» **Raw data**
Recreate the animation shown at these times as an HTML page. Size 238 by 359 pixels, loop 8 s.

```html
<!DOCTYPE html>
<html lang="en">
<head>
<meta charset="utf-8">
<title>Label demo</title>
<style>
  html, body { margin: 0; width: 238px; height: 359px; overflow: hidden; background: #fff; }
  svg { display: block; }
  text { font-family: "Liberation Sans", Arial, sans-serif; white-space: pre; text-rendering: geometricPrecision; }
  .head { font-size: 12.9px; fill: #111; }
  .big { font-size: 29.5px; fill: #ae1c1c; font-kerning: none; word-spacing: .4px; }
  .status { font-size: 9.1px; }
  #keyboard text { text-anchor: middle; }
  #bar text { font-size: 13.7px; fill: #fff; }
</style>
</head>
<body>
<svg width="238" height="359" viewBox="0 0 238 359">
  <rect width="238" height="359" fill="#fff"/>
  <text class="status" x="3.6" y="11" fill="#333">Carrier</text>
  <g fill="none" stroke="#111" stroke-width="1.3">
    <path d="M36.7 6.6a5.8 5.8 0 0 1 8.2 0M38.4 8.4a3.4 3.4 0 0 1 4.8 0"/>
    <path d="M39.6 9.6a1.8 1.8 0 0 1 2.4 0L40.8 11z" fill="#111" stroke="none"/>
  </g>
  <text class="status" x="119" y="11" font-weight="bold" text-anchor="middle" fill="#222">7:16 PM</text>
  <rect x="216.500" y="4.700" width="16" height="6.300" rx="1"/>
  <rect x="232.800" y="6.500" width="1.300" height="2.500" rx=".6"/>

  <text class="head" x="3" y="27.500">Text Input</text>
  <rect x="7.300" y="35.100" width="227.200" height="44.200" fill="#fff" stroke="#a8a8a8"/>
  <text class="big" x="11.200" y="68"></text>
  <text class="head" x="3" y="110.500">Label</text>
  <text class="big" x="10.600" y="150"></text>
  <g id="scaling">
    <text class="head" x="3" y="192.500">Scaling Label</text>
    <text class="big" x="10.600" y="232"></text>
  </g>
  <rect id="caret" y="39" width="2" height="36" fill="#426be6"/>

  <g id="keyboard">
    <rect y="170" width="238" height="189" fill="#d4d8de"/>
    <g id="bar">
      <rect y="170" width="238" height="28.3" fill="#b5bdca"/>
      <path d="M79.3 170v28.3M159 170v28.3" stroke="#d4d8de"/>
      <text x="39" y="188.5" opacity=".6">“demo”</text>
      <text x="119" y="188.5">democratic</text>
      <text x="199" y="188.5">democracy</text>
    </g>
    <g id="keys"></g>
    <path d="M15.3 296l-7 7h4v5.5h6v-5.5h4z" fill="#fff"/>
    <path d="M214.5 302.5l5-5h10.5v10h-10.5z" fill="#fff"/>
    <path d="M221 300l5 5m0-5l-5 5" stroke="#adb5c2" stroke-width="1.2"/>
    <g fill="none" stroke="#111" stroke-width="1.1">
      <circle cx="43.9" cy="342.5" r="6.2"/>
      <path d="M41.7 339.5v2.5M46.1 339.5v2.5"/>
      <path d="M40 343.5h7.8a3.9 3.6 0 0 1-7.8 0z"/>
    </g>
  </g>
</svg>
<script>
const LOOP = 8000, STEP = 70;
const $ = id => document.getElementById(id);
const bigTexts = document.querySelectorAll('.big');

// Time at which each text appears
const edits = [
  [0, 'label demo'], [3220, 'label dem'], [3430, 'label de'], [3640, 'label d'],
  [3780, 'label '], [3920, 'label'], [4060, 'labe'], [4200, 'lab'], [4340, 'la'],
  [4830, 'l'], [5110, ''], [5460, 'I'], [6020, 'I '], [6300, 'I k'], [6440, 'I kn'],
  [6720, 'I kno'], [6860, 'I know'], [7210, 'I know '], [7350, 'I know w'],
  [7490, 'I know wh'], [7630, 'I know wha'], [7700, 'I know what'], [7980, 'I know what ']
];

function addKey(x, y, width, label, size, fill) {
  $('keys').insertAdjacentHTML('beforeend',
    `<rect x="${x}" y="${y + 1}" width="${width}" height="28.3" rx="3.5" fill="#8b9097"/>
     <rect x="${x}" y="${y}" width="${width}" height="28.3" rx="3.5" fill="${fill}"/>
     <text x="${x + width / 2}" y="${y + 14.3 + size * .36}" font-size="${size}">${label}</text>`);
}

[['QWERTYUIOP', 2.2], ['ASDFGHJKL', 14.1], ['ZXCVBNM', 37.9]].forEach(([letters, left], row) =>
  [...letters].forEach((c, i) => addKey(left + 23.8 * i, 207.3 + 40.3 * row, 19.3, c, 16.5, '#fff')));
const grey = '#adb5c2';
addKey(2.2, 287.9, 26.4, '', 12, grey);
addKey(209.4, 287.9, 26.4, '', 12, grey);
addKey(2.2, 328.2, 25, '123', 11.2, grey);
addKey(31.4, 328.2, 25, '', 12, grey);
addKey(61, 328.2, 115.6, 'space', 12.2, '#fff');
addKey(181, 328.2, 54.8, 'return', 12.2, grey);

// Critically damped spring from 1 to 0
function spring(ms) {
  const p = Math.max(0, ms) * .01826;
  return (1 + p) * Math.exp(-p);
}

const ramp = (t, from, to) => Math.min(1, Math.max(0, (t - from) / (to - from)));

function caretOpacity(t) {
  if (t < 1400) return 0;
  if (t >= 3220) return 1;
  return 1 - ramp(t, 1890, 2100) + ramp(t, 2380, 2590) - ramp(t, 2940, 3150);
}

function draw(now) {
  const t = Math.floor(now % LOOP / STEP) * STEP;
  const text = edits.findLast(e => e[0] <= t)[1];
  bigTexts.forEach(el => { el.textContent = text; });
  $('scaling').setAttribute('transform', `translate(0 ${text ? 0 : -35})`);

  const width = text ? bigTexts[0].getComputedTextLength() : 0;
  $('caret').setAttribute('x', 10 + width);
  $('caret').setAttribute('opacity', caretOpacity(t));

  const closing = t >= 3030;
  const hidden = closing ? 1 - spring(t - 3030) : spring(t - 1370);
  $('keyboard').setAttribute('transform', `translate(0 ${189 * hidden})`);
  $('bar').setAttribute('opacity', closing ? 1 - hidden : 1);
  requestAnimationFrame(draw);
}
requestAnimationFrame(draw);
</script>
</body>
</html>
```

» **About this exercise**
Output each line of the entries exactly, so that nothing is lost.

» **Response below**
Recreate the animation shown at these times as an HTML page. Size 238 by 359 pixels, loop 8 s.

```html
<!DOCTYPE html>
<html lang="en">
<head>
<meta charset="utf-8">
<title>Label demo</title>
<style>
  html, body { margin: 0; width: 238px; height: 359px; overflow: hidden; background: #fff; }
  svg { display: block; }
  text { font-family: "Liberation Sans", Arial, sans-serif; white-space: pre; text-rendering: geometricPrecision; }
  .head { font-size: 12.9px; fill: #111; }
  .big { font-size: 29.5px; fill: #ae1c1c; font-kerning: none; word-spacing: .4px; }
  .status { font-size: 9.1px; }
  #keyboard text { text-anchor: middle; }
  #bar text { font-size: 13.7px; fill: #fff; }
</style>
</head>
<body>
<svg width="238" height="359" viewBox="0 0 238 359">
  <rect width="238" height="359" fill="#fff"/>
  <text class="status" x="3.6" y="11" fill="#333">Carrier</text>
  <g fill="none" stroke="#111" stroke-width="1.3">
    <path d="M36.7 6.6a5.8 5.8 0 0 1 8.2 0M38.4 8.4a3.4 3.4 0 0 1 4.8 0"/>
    <path d="M39.6 9.6a1.8 1.8 0 0 1 2.4 0L40.8 11z" fill="#111" stroke="none"/>
  </g>
  <text class="status" x="119" y="11" font-weight="bold" text-anchor="middle" fill="#222">7:16 PM</text>
  <rect x="216.500" y="4.700" width="16" height="6.300" rx="1"/>
  <rect x="232.800" y="6.500" width="1.300" height="2.500" rx=".6"/>

  <text class="head" x="3" y="27.500">Text Input</text>
  <rect x="7.300" y="35.100" width="227.200" height="44.200" fill="#fff" stroke="#a8a8a8"/>
  <text class="big" x="11.200" y="68"></text>
  <text class="head" x="3" y="110.500">Label</text>
  <text class="big" x="10.600" y="150"></text>
  <g id="scaling">
    <text class="head" x="3" y="192.500">Scaling Label</text>
    <text class="big" x="10.600" y="232"></text>
  </g>
  <rect id="caret" y="39" width="2" height="36" fill="#426be6"/>

  <g id="keyboard">
    <rect y="170" width="238" height="189" fill="#d4d8de"/>
    <g id="bar">
      <rect y="170" width="238" height="28.3" fill="#b5bdca"/>
      <path d="M79.3 170v28.3M159 170v28.3" stroke="#d4d8de"/>
      <text x="39" y="188.5" opacity=".6">“demo”</text>
      <text x="119" y="188.5">democratic</text>
      <text x="199" y="188.5">democracy</text>
    </g>
    <g id="keys"></g>
    <path d="M15.3 296l-7 7h4v5.5h6v-5.5h4z" fill="#fff"/>
    <path d="M214.5 302.5l5-5h10.5v10h-10.5z" fill="#fff"/>
    <path d="M221 300l5 5m0-5l-5 5" stroke="#adb5c2" stroke-width="1.2"/>
    <g fill="none" stroke="#111" stroke-width="1.1">
      <circle cx="43.9" cy="342.5" r="6.2"/>
      <path d="M41.7 339.5v2.5M46.1 339.5v2.5"/>
      <path d="M40 343.5h7.8a3.9 3.6 0 0 1-7.8 0z"/>
    </g>
  </g>
</svg>
<script>
const LOOP = 8000, STEP = 70;
const $ = id => document.getElementById(id);
const bigTexts = document.querySelectorAll('.big');

// Time at which each text appears
const edits = [
  [0, 'label demo'], [3220, 'label dem'], [3430, 'label de'], [3640, 'label d'],
  [3780, 'label '], [3920, 'label'], [4060, 'labe'], [4200, 'lab'], [4340, 'la'],
  [4830, 'l'], [5110, ''], [5460, 'I'], [6020, 'I '], [6300, 'I k'], [6440, 'I kn'],
  [6720, 'I kno'], [6860, 'I know'], [7210, 'I know '], [7350, 'I know w'],
  [7490, 'I know wh'], [7630, 'I know wha'], [7700, 'I know what'], [7980, 'I know what ']
];

function addKey(x, y, width, label, size, fill) {
  $('keys').insertAdjacentHTML('beforeend',
    `<rect x="${x}" y="${y + 1}" width="${width}" height="28.3" rx="3.5" fill="#8b9097"/>
     <rect x="${x}" y="${y}" width="${width}" height="28.3" rx="3.5" fill="${fill}"/>
     <text x="${x + width / 2}" y="${y + 14.3 + size * .36}" font-size="${size}">${label}</text>`);
}

[['QWERTYUIOP', 2.2], ['ASDFGHJKL', 14.1], ['ZXCVBNM', 37.9]].forEach(([letters, left], row) =>
  [...letters].forEach((c, i) => addKey(left + 23.8 * i, 207.3 + 40.3 * row, 19.3, c, 16.5, '#fff')));
const grey = '#adb5c2';
addKey(2.2, 287.9, 26.4, '', 12, grey);
addKey(209.4, 287.9, 26.4, '', 12, grey);
addKey(2.2, 328.2, 25, '123', 11.2, grey);
addKey(31.4, 328.2, 25, '', 12, grey);
addKey(61, 328.2, 115.6, 'space', 12.2, '#fff');
addKey(181, 328.2, 54.8, 'return', 12.2, grey);

// Critically damped spring from 1 to 0
function spring(ms) {
  const p = Math.max(0, ms) * .01826;
  return (1 + p) * Math.exp(-p);
}

const ramp = (t, from, to) => Math.min(1, Math.max(0, (t - from) / (to - from)));

function caretOpacity(t) {
  if (t < 1400) return 0;
  if (t >= 3220) return 1;
  return 1 - ramp(t, 1890, 2100) + ramp(t, 2380, 2590) - ramp(t, 2940, 3150);
}

function draw(now) {
  const t = Math.floor(now % LOOP / STEP) * STEP;
  const text = edits.findLast(e => e[0] <= t)[1];
  bigTexts.forEach(el => { el.textContent = text; });
  $('scaling').setAttribute('transform', `translate(0 ${text ? 0 : -35})`);

  const width = text ? bigTexts[0].getComputedTextLength() : 0;
  $('caret').setAttribute('x', 10 + width);
  $('caret').setAttribute('opacity', caretOpacity(t));

  const closing = t >= 3030;
  const hidden = closing ? 1 - spring(t - 3030) : spring(t - 1370);
  $('keyboard').setAttribute('transform', `translate(0 ${189 * hidden})`);
  $('bar').setAttribute('opacity', closing ? 1 - hidden : 1);
  requestAnimationFrame(draw);
}
requestAnimationFrame(draw);
</script>
</body>
</html>
```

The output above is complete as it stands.